Fed. R. Civ. P. 17(a)(3). In situations such as the one presented here, the Second Circuit has held, "the preferable course is to cure any Rule 17 defects by granting leave to amend, rather than to dismiss the affected claims." Lambrinos v. Exxon Mobil Corp., 349 F. App'x 613, 614 (2d Cir. 2009) (summary order). "[T]he bar for granting leave to join real parties is low. Courts should grant leave to join the real parties in interest if (1) the defect in the named plaintiffs plausibly resulted from mistake . . . and (2) correcting this defect would not unfairly prejudice defendants by changing the particulars of the claims against them." Wiwa v. Royal Dutch Petroleum Co., No. 02 Civ. 7618(KMW)(HBP), 2009 WL 464946, at *10 (S.D.N.Y. Feb. 25, 2009) (citing Advanced Magnetics, Inc. v. Bayfront Partners, Inc., 106 F.3d 11, 20 (2d Cir. 1997)). Despite defendants argument to the contrary, see Def. Reply Br. 15--16, at this stage of the proceedings the Court has no reason to question plaintiff's good faith. See Park B. Smith v. CHF Industries, Inc., 811 F. Supp. 2d 766, 775 (S.D.N.Y. 2011) ("A mistake is plausible absent evidence of bad faith or intent to deceive." (citation omitted)). And defendants would not be unfairly prejudiced by the substitution of the proper plaintiff, as they have had ample notice of the claims against them. Id.

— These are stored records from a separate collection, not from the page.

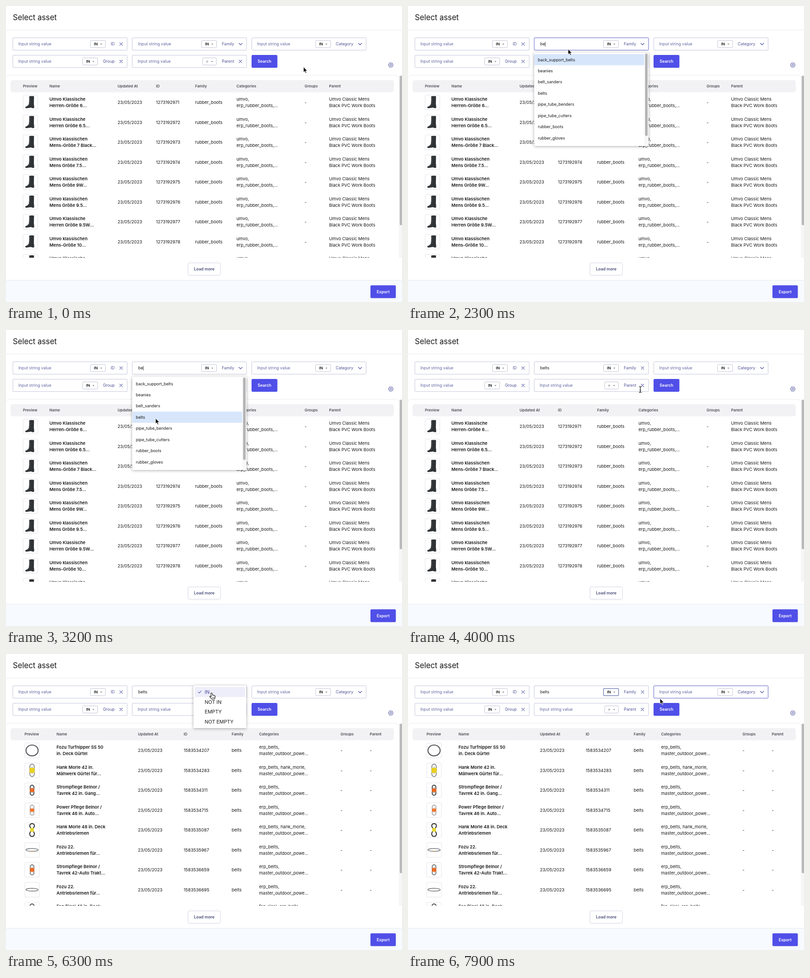
Animation, 866 px wide and 647 px high, one loop 8 s. Source, as an HTML page:

```html
<!DOCTYPE html>
<html lang="en">
<head>
<meta charset="utf-8">
<title>Select asset</title>
<style>
html, body { margin: 0; width: 100%; height: 100%; overflow: hidden; background: #fff; }
svg { display: block; width: 866px; height: 647px; font-family: Inter, sans-serif; cursor: default; }
.line { fill: none; stroke: #5a60a6; stroke-width: 1.1; stroke-linecap: round; stroke-linejoin: round; }
.field { fill: #fff; stroke: #c6c8da; }
.hover { stroke: #5c61c4; }
.pick { fill: #fff; stroke: #c3c5d6; }
.focus { stroke: #7982b8; stroke-width: 1.5; }
.pop { fill: #fff; filter: drop-shadow(0 1px 3px #0005); }
</style>
</head>
<body>
<svg id="stage" viewBox="0 0 866 647"></svg>
<script>
const stage = document.getElementById('stage');
const INK = '#17181b', BLUE = '#6066a2', LABEL = '#505596';

const rect = (x, y, w, h, attrs) => `<rect x="${x}" y="${y}" width="${w}" height="${h}" ${attrs}/>`;
const path = (d, attrs) => `<path d="${d}" ${attrs}/>`;
// y is the middle of the capitals
const text = (x, y, str, size = 9.5, fill = INK, weight = 400, more = '') =>
  `<text x="${x}" y="${y + size * .364}" font-size="${size}" fill="${fill}" font-weight="${weight}" ${more}>${str}</text>`;
const centred = 'text-anchor="middle"';
const cross = (x, y) => path(`M${x - 3} ${y - 3}l6 6m0 -6l-6 6`, 'class="line"');
const chevron = (x, y) => path(`M${x - 3.5} ${y - 1.7}l3.5 3.5 3.5 -3.5`, 'class="line" style="stroke-width:1.4"');

function button(x, y, w, label, id = '') {
  return rect(x, y, w, 28, `rx="2.5" fill="#504fe8" id="${id}"`) +
    text(x + w / 2, y + 14, label, 8.84, '#fff', 600, centred);
}

function field({ x, y, name, nameX, pickX, pickW = 33, op = 'IN', hintX = x + 12, icon = cross, id = '' }) {
  const c = y + 13.7, faint = op === '=';
  return rect(x, y, 250, 27, `class="field" rx="1" id="${id}Box"`) +
    text(hintX, c, 'Input string value', 8.84, BLUE, 400, `id="${id}Hint"`) +
    rect(pickX, c - 7.8, pickW, 15.6, `class="pick" rx="2" id="${id}Pick"`) +
    text(pickX + (faint ? 10 : 12), c, op, 8.2, faint ? '#777' : INK, 600, centred) +
    path(`M${pickX + pickW - 11.5} ${c - .8}h4.4l-2.2 2.3z`, 'fill="#777"') +
    text(nameX, c, name, 8.84, LABEL) +
    `<g id="${id}Icon">${icon(x + 236.7, c)}</g>`;
}

const boot = path('M-2.8 -13.3Q2 -14.5 7.8 -13.6L7.4 3Q8.4 8 8 12.5H3L1.8 11.3L-8.5 12.8Q-12 12.6 -11.2 9.8Q-5.8 8 -3.6 4Q-2.4 -2 -2.8 -13.3Z', 'fill="#303336"') +
  path('M-1 -11L-1 1Q-2 6 -6 9.3', 'fill="none" stroke="#53575a" stroke-width=".8"');
const ring = (rx, ry, color, w) => `<ellipse rx="${rx}" ry="${ry}" fill="none" stroke="${color}" stroke-width="${w}"/>`;
const hoop = ring(13.3, 11.8, '#3a3c40', 2.2) + ring(13.3, 11.8, '#a2a5a7', .6);
const flat = dot => ring(13.5, 3, '#5a5c5f', 1.4) + ring(13.5, 3, '#bbb', .4) +
  (dot ? rect(-1.5, 1.8, 3, 2.2, 'fill="#dd9a45"') : '');
const loop = (color, label, w = 10, h = 24, lh = 10) =>
  rect(-w / 2, -h / 2, w, h, `rx="${w / 2}" fill="none" stroke="${color}" stroke-width="1.9"`) +
  path(`M0 ${-h / 2 + 5}v${h - 10}`, `stroke="${color}" stroke-width="1.2"`) +
  rect(-w / 2 - .6, -lh / 2, w + 1.2, lh, `fill="${label}"`);
const twist = path('M0 -1C-9 -10 -4 -14 0 -14S9 -10 0 -1S-4 14 0 14S9 9 0 -1Z', 'fill="none" stroke="#2c2e30" stroke-width="2"') +
  rect(-4, -4.5, 8, 8, 'fill="#e5d52d"');

// columns: preview, name, date, id, family, categories, groups, parent
function table(id, cols, rows) {
  const heads = ['Preview', 'Name', 'Updated At', 'ID', 'Family', 'Categories', 'Groups', 'Parent'];
  let out = heads.map((h, i) => text(cols[i], 175, h, 8.2, '#4e5056', 600)).join('');
  rows.forEach((row, i) => {
    const y = 210.8 + 43.5 * i, mid = cols[0] + 16.5;
    out += rect(cols[0] + .5, y - 16, 32, 32, 'rx="2" fill="#fff" stroke="#e5e5eb"') +
      `<g transform="translate(${mid} ${y})">${row[0]}</g>`;
    row.slice(1).forEach((cell, c) => {
      const lines = cell.split('|');
      lines.forEach((line, n) => {
        const at = lines.length > 1 ? y - 6.8 + 13.6 * n : y;
        out += text(cols[c + 1], at, line, 9.5, INK, c ? 400 : 600);
      });
    });
  });
  return `<g id="${id}">${out}</g>`;
}

const bootNames = ['Umvo Klassische|Herren-Größe 6...', 'Umvo Klassische|Herren Größe 6.5...', 'Umvo klassischen|Mens-Größe 7 Black...',
  'Umvo klassischen|Mens Größe 7.5...', 'Umvo klassischen|Mens Größe 9W...', 'Umvo klassischen|Mens Größe 9.5...',
  'Umvo Klassische|Herren Größe 9.5W...', 'Umvo klassischen|Mens-Größe 10...', 'Umvo Klassische|Herren Größe 11...'];
const bootRows = bootNames.map((name, i) => [boot, name, '23/05/2023', `${1273192971 + i}`, 'rubber_boots',
  'umvo,|erp_rubber_boots,...', '-', 'Umvo Classic Mens|Black PVC Work Boots']);

const beltRows = [
  [hoop, 'Fozu Turfnipper SS 50|in. Deck Gürtel', 4207],
  [loop('#85888a', '#ecd01e', 9.5, 27, 11), 'Hank Morle 42 in.|Mähwerk Gürtel für...', 4283, 'hank_morle,'],
  [loop('#3c3e40', '#ee6a22', 8, 22, 8), 'Strompflege Belnor /|Tavrek 42 in. Gang...', 4311],
  [loop('#aaa9a8', '#f07832', 8, 22, 7), 'Power Pflege Belnor /|Tavrek 46 in. Auto...', 4715],
  [twist, 'Hank Morle 48 in. Deck|Antriebsriemen', 5087, 'hank_morle,'],
  [flat(true), 'Fozu 22.|Antriebsriemen für...', 5967],
  [loop('#77797b', '#ee6a22', 8, 22, 8), 'Strompflege Belnor /|Tavrek 42-Auto Trakt...', 6659],
  [flat(false), 'Fozu 22.|Antriebsriemen für...', 6695],
  [loop('#4a4643', '#ee6a22', 9, 25, 9), 'Fen Rigol 46 in. Deck|Antriebsriemen', 6711]
].map(([pic, name, num, tag], i) => [pic, name, '23/05/2023', `158353${num}`, 'belts',
  `${i === 8 ? 'fen_rigol, erp_belts,' : 'erp_belts,' + (tag ? ' ' + tag : '')}|master_outdoor_powe...`, '-', '-']);

const options = ['back_support_belts', 'beanies', 'belt_sanders', 'belts', 'pipe_tube_benders',
  'pipe_tube_cutters', 'rubber_boots', 'rubber_gloves'];
const STEP = 24.45;
const list = `<g id="list">${rect(276, 101.5, 250, 204.5, 'class="pop" rx="2"')}
  ${rect(517, 102, 9, 203.5, 'fill="#f7f7f8"')}${rect(518.5, 104, 5.5, 180, 'rx="2.7" fill="#b4b4b6"')}
  ${rect(276.5, 0, 240, STEP, 'id="mark" fill="#d7e6fb"')}
  ${options.map((o, i) => text(284, 117.3 + STEP * i, o, 8.84)).join('')}</g>`;

const menu = `<g id="menu">${rect(410, 69, 115.5, 93, 'class="pop" rx="2"')}
  ${rect(413, 72, 110, 22, 'fill="#eeeefb"')}${path('M420.5 83l2.2 2.3 4.3 -4.6', 'class="line"')}
  ${['IN', 'NOT IN', 'EMPTY', 'NOT EMPTY'].map((o, i) =>
    text(434.5, 83.2 + 21.7 * i, o, 10.7, i ? INK : '#454796')).join('')}</g>`;

const pointers = {
  arrow: path('M0 0V12.2L2.8 9.6L4.8 14L6.8 13.1L4.9 8.9H8.6Z', 'fill="#111" stroke="#fff" stroke-width=".9"'),
  beam: path('M-3 -6.5Q0 -6.5 0 -4.8Q0 -6.5 3 -6.5M0 -5V5M-3 6.5Q0 6.5 0 4.8Q0 6.5 3 6.5M-1.5 1.5h3', 'fill="none" stroke="#111" stroke-width="1.2"'),
  hand: path('M-1.5 .8Q0 -.8 1.4 .8L2 5Q3.6 4 4.4 5.4Q6 4.7 6.6 6.2Q8 6 8 7.5Q8.2 11 6.6 13.5H.2Q-1.5 10.5 -4 8.5Q-4.3 6.5 -2.3 7.3L-.7 8.4Z', 'fill="#fff" stroke="#111" stroke-width="1.1" stroke-linejoin="round"') +
    path('M2.2 9v2.7M4.1 9v2.7M6 9v2.7', 'stroke="#111" stroke-width=".7"')
};

stage.innerHTML = `
  <defs><clipPath id="view">${rect(0, 151, 860, 399.3, '')}</clipPath></defs>
  ${text(15, 25, 'Select asset', 16.7, '#17181a')}
  ${path('M0 52.5H866M0 156Q2 151.5 8 151.5H851Q857 151.5 859 156', 'fill="none" stroke="#ececf0"')}
  ${field({ x: 15, y: 69.5, name: 'ID', nameX: 229, pickX: 184.5, id: 'ident' })}
  ${field({ x: 276, y: 69.5, name: 'Family', nameX: 472, pickX: 427.5, hintX: 289, icon: chevron, id: 'family' })}
  ${field({ x: 537.5, y: 69.5, name: 'Category', nameX: 721, pickX: 677, icon: chevron, id: 'category' })}
  ${field({ x: 15, y: 107.5, name: 'Group', nameX: 212, pickX: 167.5, id: 'group' })}
  ${field({ x: 276, y: 107.5, name: 'Parent', nameX: 472, pickX: 430, pickW: 30, op: '=', id: 'parent' })}
  ${text(289, 83.2, '', 8.84, INK, 400, 'id="value"')}
  ${path('M0 78.5v10', 'id="caret" stroke="#222" stroke-width=".9"')}
  ${button(537, 107, 56.5, 'Search', 'search')}
  ${path('M838.9 124.5h5.2l2.6 4.5l-2.6 4.5h-5.2l-2.6 -4.5z', 'class="line"')}
  <circle cx="841.5" cy="129" r="1.9" class="line"/>
  ${rect(859, 152, 7, 398, 'fill="#f6f6f7"')}
  ${rect(861, 152.5, 6, 326.5, 'rx="2" fill="#b9b9bb"')}
  ${rect(10, 162, 838, 26.5, 'rx="5" fill="#f2f2f4"')}
  <g clip-path="url(#view)">
    ${table('boots', [37, 95, 244, 328, 413.5, 504, 653, 706.5], bootRows)}
    ${table('belts', [40.5, 110.5, 288.5, 388.5, 493.5, 553.5, 731.5, 795.5], beltRows)}
  </g>
  ${rect(398, 561.5, 71, 27, 'rx="2.5" fill="#fff" stroke="#d3d4e2"')}
  ${text(433.5, 575.2, 'Load more', 8.84, '#4b4e7c', 600, centred)}
  ${rect(0, 600, 866, 47, 'fill="#f7fafe"')}${path('M0 599.5H866', 'stroke="#e4e7ec"')}
  ${button(797, 610.5, 55.5, 'Export')}
  ${list}${menu}
  <g id="pointer">${Object.entries(pointers).map(([k, p]) => `<g id="${k}">${p}</g>`).join('')}</g>`;

const $ = id => document.getElementById(id);
const show = (id, on) => $(id).setAttribute('visibility', on ? 'visible' : 'hidden');
const within = (t, a, b) => t >= a && t < b;

// time, x, y of the pointer's hot spot
const route = [[0, 650.5, 133], [200, 650.5, 133], [900, 350, 94], [2400, 350, 94], [3000, 327, 193], [3600, 327, 193],
  [4000, 508, 130], [4300, 568.5, 117], [5600, 568.5, 117], [6000, 449.5, 85], [7400, 449.5, 85], [7900, 551, 97], [8000, 551, 97]];

function place(t) {
  const i = route.findIndex(p => p[0] > t);
  const [t0, x0, y0] = route[i - 1], [t1, x1, y1] = route[i];
  const u = (t - t0) / (t1 - t0), k = u * u * (3 - 2 * u);
  return [x0 + (x1 - x0) * k, y0 + (y1 - y0) * k];
}

let picked;
function draw(t) {
  const [x, y] = place(t);
  $('pointer').setAttribute('transform', `translate(${x} ${y})`);
  const kind = within(t, 3900, 4150) ? 'beam' : within(t, 4150, 5700) || within(t, 5900, 7500) ? 'hand' : 'arrow';
  Object.keys(pointers).forEach(k => show(k, k === kind));

  const value = t < 1700 ? '' : t < 1900 ? 'b' : t < 3700 ? 'be' : 'belts';
  $('value').textContent = value;
  show('familyHint', !value);
  show('caret', within(t, 1100, 3700));
  $('caret').setAttribute('transform', `translate(${289.5 + $('value').getComputedTextLength()} 0)`);
  if (picked !== t >= 3700) {
    picked = t >= 3700;
    $('familyIcon').innerHTML = (picked ? cross : chevron)(513, 83.2);
  }

  show('list', within(t, 2000, 3700));
  const row = Math.max(0, Math.min(7, Math.floor((y - 105) / STEP)));
  $('mark').setAttribute('y', 105 + STEP * row);

  const menuOpen = within(t, 6200, 7500);
  const over = (left, right) => !menuOpen && x > left && x < right && y > 69 && y < 97.5;
  $('familyBox').classList.toggle('hover', over(276, 526));
  $('categoryBox').classList.toggle('hover', over(537, 787));
  $('familyPick').classList.toggle('focus', t >= 6200);
  const onSearch = x > 537 && x < 594 && y > 107 && y < 135 && within(t, 4000, 6000);
  $('search').setAttribute('fill', onSearch ? '#30269a' : '#504fe8');

  show('boots', t < 5800);
  show('belts', t >= 5800);
  show('menu', menuOpen);
}

function tick(now) {
  draw(Math.floor(now % 8000 / 100) * 100);
  requestAnimationFrame(tick);
}
requestAnimationFrame(tick);
</script>
</body>
</html>
```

In the face of this authority, defendants argue that Daebo Shipping's request for leave to amend the Complaint again should be denied as futile. They explain that even if Daebo International were substituted as the plaintiff, the arbitral award would still not be enforceable in that lawsuit, because Daebo International was not the entity that prevailed in arbitration. Def. Reply Br. 4--5. Although defendants' contention may ultimately prove to be correct, the Court concludes that it is premature to resolve that issue, particularly inasmuch as defendants first made this futility argument in their reply brief. The Court will benefit from more fulsome briefing on the issue of whether a successor-in-interest such as Daebo International can properly sue to vindicate an arbitral award favoring an entity, no longer extant, that merged into it. See Def. Reply Br. 18 n.7 (acknowledging that their reply brief "is not intended to be an exhaustive demonstration of the totality of the grounds under which enforcement . . . should be denied").

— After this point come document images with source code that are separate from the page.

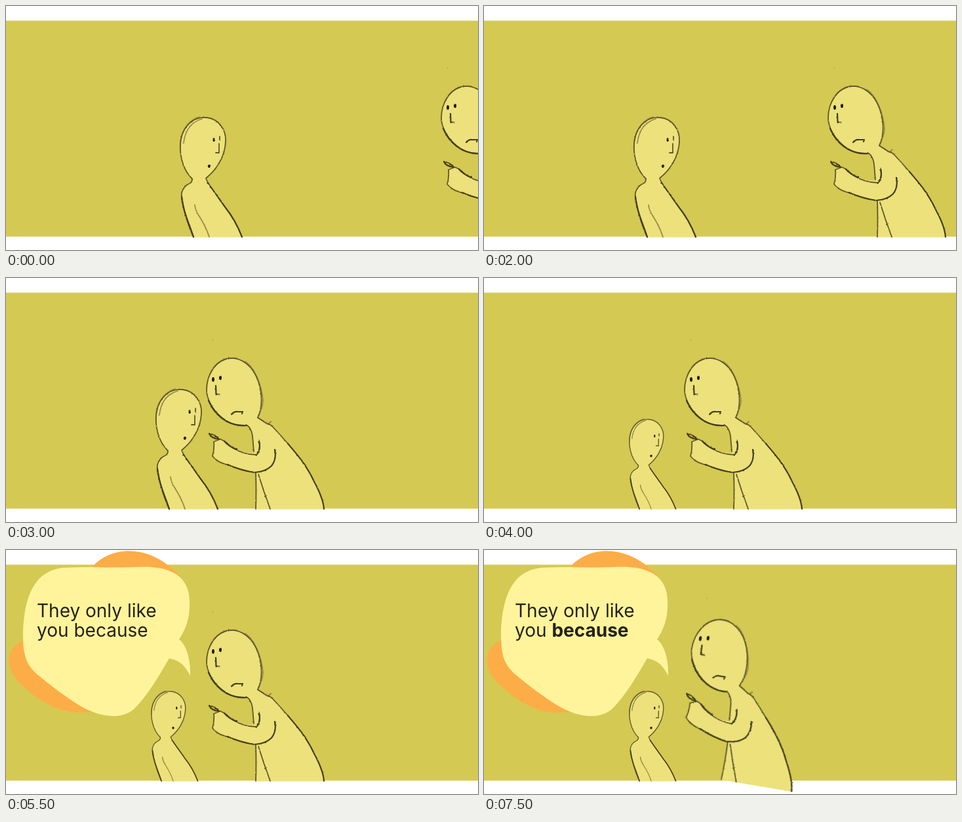
Animation of 720 by 374 pixels, one loop 8 s. Source, as an HTML page:

```html
<!DOCTYPE html>
<html lang="en">
<head>
<meta charset="utf-8">
<title>Talking down</title>
<style>
html, body { margin: 0; width: 100%; height: 100%; overflow: hidden; background: #fff; }
svg { display: block; width: 100vw; height: 100vh; }
.skin { fill: #ece17b; }
.line { fill: none; stroke: #61572a; stroke-width: 1.8; stroke-linecap: round; stroke-linejoin: round; }
.soft { stroke: #988c45; stroke-width: 1.8; }
.bold { stroke: #443c1a; stroke-width: 2.2; }
.ink { fill: #211c08; }
text { font: 28px Inter, "Liberation Sans", sans-serif; fill: #24221a; }
</style>
</head>
<body>
<svg viewBox="0 0 720 374" preserveAspectRatio="none">
  <defs>
    <filter id="pencil" x="-5%" y="-5%" width="110%" height="110%">
      <feTurbulence type="fractalNoise" baseFrequency=".35" numOctaves="2" seed="4"/>
      <feDisplacementMap in="SourceGraphic" scale="2" xChannelSelector="R" yChannelSelector="G"/>
      <feGaussianBlur stdDeviation=".35"/>
    </filter>
  </defs>
  <rect y="22.5" width="720" height="331" fill="#d4c952"/>

  <g id="small">
    <path class="skin" d="M247 265C232 250 226 225 230 204C234 183 250 169 269 171C288 173 299 190 298 208C297 232 283 252 268 264L271 271C282 287 303 312 323 354.5H249C245 337 228 305 231 286Q234 276 243 272Z"/>
    <g filter="url(#pencil)">
      <path class="line soft" d="M234 210C236 192 245 178 262 173M229 218C227 195 240 175 258 170M251 305Q252 314 257 321Q268 338 273 354"/>
      <path class="line" d="M247 265C232 250 226 225 230 204C234 183 250 169 269 171C288 173 299 190 298 208C297 232 283 252 268 264L271 271"/>
      <path class="line" d="M247 265Q247 270 243 272Q234 276 231 286C228 305 245 337 249 354"/>
      <path class="line bold" d="M271 271C282 287 290 298 297 308Q313 328 323 354M231 292Q234 318 249 354"/>
      <path class="line" d="M288 211V225H283M289 200V205"/>
      <ellipse class="ink" cx="280" cy="205" rx="1.5" ry="3"/>
      <ellipse class="ink" cx="273" cy="245.500" rx="2.200" ry="2.500"/>
    </g>
  </g>

  <g id="big">
    <path class="skin" d="M384 214C391 200 392 178 384 156C376 135 360 122 342 123C320 125 306 148 306 172C307 198 335 230 368 226L376 241L378 268Q362 269 345 259L327 247L317 250Q317 262 315 273Q325 284 381 298V354.500H485.500Q484 340 470 312C458 286 442 268 430 254L405 226L395 221Z"/>
    <g filter="url(#pencil)">
      <path class="line soft" d="M311 148C318 129 335 121 352 123M365 128C380 138 390 165 392 188Q391 201 385 211M384 214L399 224L404 220"/>
      <path class="line" d="M384 214C391 200 392 178 384 156C376 135 360 122 342 123C320 125 306 148 306 172C307 198 335 230 368 226"/>
      <path class="line bold" d="M309 188C317 207 336 228 366 226"/>
      <path class="line" d="M368 226Q374 230 376 242L378 266M384 214L398 223L405 226Q418 240 430 254"/>
      <path class="line bold" d="M430 254C442 268 458 286 470 312Q484 338 485 354"/>
      <path class="line" d="M386 249Q389 264 382 271Q363 271 345 260L333 250L327 247L317 251Q318 263 315 273Q322 283 340 287"/>
      <path class="line bold" d="M333 250Q338 257 352 263M338 286Q358 295 379 298Q396 297 405 288Q413 278 410 263M386 250Q389 264 382 271"/>
      <path class="line" d="M381 299Q382 325 381 354M385 301Q393 327 403 354"/>
      <path class="line bold" d="M310 238.500Q319 240 325 247Q313 246 310 238.500Z" fill="#b9ad4a"/>
      <path class="line bold" d="M320 165L320.500 178L326 178.500M344 209Q348 204 353 205L361 205L360 208"/>
      <ellipse class="ink" cx="316" cy="155.500" rx="2" ry="3.500"/>
      <ellipse class="ink" cx="327" cy="153" rx="2" ry="3.200"/>
    </g>
    <circle cx="315.500" cy="95.500" r=".7" fill="#a69a3c"/>
  </g>

  <g id="bubble">
    <path fill="#fdad47" d="M130 28C160 -9 222 -9 265 40ZM27 138C-4 152 -1 184 24 207C50 231 85 257 136 247L40 180Z"/>
    <path fill="#fff49b" d="M26 130C27 88 35 29 92 27C125 25 160 28 200 26C240 24 279 33 280 78C281 105 274 122 264 137C275 145 282 168 281 193C272 174 262 169 249 166C235 190 215 225 195 244C175 261 143 256 115 240C90 225 65 205 48 191C30 175 26 160 26 130Z"/>
    <g id="words">
      <text x="47" y="103">They only like</text>
      <text x="47" y="132.500">you <tspan id="stress">because</tspan></text>
    </g>
  </g>
</svg>
<script>
const LOOP = 8000, STEP = 500;
const el = id => document.getElementById(id);
const at = (list, i) => list[Math.min(i, list.length - 1)];
const show = (id, on) => el(id).setAttribute('visibility', on ? 'visible' : 'hidden');

// One value per half second; the last one holds.
const smallX = [37, 30, 30, 30, 0];
const smallSize = [1, 1, 1, 1, 1, 1, 1, 0.89, 0.75];
const bigX = [358, 300, 300, 219, 219, 43, 0];
// Foot x, foot y, lean in degrees, size
const upright = [485, 355, 0, 1];
const leans = [upright, [473, 363, 4.8, 1], [470, 370.5, 8.7, 1.03], [469, 371, 9.7, 1.045]];

function draw(now) {
  const i = Math.floor(now % LOOP / STEP);
  const [x, y, lean, size] = at(leans, Math.max(0, i - 12));
  el('small').setAttribute('transform',
    `translate(${201 + at(smallX, i)} 354) scale(${at(smallSize, i)}) translate(-201 -354)`);
  el('big').setAttribute('transform',
    `translate(${x + at(bigX, i)} ${y}) rotate(${lean}) scale(${size}) translate(-485 -355)`);
  show('bubble', i >= 9);
  show('words', i >= 10);
  el('stress').setAttribute('font-weight', i >= 14 ? 'bold' : 'normal');
}

const start = performance.now();
function tick() {
  draw(performance.now() - start);
  requestAnimationFrame(tick);
}
tick();
</script>
</body>
</html>
```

Therefore, the Court grants Daebo Shipping's request for leave to file a second amended complaint naming Daebo International as the proper plaintiff. Following such a filing, defendants are at liberty to move to dismiss, including on the grounds ...